* Exercise *
Look through the data below and work out how many lines hold "overlap"; state only the number.

══════════

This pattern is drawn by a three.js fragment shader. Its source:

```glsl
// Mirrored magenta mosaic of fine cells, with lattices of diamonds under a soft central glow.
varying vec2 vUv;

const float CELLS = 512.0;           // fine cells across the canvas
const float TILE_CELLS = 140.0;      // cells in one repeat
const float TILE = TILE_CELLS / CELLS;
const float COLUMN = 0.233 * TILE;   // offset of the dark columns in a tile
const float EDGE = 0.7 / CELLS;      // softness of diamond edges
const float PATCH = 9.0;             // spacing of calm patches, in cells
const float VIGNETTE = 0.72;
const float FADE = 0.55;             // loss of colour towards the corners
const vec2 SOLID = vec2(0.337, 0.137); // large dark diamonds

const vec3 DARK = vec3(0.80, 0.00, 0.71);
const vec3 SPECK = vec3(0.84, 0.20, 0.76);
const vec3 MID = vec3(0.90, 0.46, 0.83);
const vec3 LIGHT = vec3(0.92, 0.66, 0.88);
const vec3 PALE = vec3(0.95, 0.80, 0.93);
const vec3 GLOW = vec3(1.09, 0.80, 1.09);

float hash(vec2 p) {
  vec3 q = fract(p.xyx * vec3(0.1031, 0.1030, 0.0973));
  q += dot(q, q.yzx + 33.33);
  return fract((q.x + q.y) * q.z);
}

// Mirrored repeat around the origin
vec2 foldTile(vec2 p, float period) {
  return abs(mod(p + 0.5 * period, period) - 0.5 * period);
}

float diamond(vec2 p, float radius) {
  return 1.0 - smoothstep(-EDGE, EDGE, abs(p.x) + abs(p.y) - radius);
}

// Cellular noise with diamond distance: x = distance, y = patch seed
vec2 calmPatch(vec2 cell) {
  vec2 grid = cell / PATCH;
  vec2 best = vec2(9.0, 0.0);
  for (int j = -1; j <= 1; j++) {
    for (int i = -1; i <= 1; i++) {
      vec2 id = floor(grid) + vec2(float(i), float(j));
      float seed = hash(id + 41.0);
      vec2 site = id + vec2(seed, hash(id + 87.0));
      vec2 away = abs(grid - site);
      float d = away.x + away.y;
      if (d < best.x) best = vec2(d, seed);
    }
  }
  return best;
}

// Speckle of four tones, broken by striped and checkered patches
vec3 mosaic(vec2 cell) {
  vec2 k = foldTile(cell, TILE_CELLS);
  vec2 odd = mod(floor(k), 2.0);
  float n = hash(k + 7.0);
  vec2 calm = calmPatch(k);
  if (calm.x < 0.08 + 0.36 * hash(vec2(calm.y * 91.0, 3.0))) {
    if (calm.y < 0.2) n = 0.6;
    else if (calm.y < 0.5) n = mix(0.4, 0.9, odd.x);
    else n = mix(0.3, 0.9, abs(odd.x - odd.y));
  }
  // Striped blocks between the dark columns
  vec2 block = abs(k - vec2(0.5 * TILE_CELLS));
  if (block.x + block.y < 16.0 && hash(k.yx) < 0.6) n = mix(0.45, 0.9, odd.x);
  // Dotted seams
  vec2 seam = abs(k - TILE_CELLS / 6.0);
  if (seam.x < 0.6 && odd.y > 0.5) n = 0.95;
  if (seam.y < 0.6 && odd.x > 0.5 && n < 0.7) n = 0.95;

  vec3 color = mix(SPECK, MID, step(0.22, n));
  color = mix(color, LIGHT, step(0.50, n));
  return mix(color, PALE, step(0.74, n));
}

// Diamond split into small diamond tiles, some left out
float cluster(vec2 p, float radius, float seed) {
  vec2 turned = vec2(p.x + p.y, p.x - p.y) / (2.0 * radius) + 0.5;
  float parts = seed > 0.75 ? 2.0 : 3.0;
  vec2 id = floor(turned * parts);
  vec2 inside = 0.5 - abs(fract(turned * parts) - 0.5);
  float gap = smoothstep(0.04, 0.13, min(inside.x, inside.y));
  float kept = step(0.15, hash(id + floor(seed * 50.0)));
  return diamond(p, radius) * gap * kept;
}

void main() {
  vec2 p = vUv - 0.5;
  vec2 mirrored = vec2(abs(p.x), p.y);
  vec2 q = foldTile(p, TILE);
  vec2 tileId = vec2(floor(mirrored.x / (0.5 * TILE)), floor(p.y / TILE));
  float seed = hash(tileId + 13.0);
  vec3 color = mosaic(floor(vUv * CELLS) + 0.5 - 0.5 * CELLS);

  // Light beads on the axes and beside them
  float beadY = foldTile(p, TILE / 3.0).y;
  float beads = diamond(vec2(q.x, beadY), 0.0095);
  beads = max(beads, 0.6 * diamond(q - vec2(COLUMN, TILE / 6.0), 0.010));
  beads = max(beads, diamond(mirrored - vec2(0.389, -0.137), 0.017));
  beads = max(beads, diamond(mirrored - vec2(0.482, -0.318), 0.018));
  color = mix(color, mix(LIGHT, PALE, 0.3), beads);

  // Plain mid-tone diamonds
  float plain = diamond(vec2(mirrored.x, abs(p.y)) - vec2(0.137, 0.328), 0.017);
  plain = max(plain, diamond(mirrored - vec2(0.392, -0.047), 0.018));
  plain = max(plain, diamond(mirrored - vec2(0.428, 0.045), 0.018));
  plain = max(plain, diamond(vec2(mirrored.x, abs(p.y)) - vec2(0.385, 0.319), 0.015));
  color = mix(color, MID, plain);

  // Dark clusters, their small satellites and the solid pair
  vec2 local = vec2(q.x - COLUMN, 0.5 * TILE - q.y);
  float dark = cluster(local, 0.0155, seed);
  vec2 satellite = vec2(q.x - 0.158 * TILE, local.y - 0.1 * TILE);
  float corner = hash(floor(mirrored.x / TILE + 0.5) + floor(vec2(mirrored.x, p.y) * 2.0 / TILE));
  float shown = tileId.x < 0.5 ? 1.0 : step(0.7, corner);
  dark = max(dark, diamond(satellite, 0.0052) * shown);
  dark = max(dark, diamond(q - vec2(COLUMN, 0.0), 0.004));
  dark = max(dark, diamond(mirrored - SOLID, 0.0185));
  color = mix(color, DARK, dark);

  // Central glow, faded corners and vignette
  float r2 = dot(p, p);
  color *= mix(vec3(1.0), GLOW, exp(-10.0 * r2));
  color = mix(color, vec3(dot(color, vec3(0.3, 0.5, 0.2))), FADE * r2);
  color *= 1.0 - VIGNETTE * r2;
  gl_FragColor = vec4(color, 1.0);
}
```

══════════

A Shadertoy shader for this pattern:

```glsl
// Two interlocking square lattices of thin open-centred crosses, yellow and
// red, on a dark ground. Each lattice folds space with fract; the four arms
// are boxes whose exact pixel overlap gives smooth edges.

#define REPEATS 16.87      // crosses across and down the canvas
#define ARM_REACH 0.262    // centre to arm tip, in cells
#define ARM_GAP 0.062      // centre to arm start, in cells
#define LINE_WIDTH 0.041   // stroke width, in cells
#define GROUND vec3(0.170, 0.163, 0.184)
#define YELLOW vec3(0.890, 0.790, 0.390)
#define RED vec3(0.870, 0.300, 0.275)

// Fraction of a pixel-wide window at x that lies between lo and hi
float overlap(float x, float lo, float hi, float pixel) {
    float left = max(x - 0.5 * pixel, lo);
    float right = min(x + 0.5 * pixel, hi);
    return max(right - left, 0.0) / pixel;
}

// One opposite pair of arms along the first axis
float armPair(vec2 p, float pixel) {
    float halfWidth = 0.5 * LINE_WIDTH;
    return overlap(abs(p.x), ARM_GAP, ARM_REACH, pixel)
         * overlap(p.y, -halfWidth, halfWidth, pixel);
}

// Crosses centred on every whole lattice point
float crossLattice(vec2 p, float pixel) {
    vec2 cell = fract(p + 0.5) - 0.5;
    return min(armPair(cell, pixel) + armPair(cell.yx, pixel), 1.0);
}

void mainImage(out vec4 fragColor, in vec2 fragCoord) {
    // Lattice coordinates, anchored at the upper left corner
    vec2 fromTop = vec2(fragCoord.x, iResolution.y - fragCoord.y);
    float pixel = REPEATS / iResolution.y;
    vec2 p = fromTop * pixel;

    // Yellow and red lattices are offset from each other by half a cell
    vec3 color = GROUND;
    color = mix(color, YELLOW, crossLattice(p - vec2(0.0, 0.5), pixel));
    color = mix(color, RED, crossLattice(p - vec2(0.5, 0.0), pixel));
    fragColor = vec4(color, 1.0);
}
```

══════════

* Finished task *
4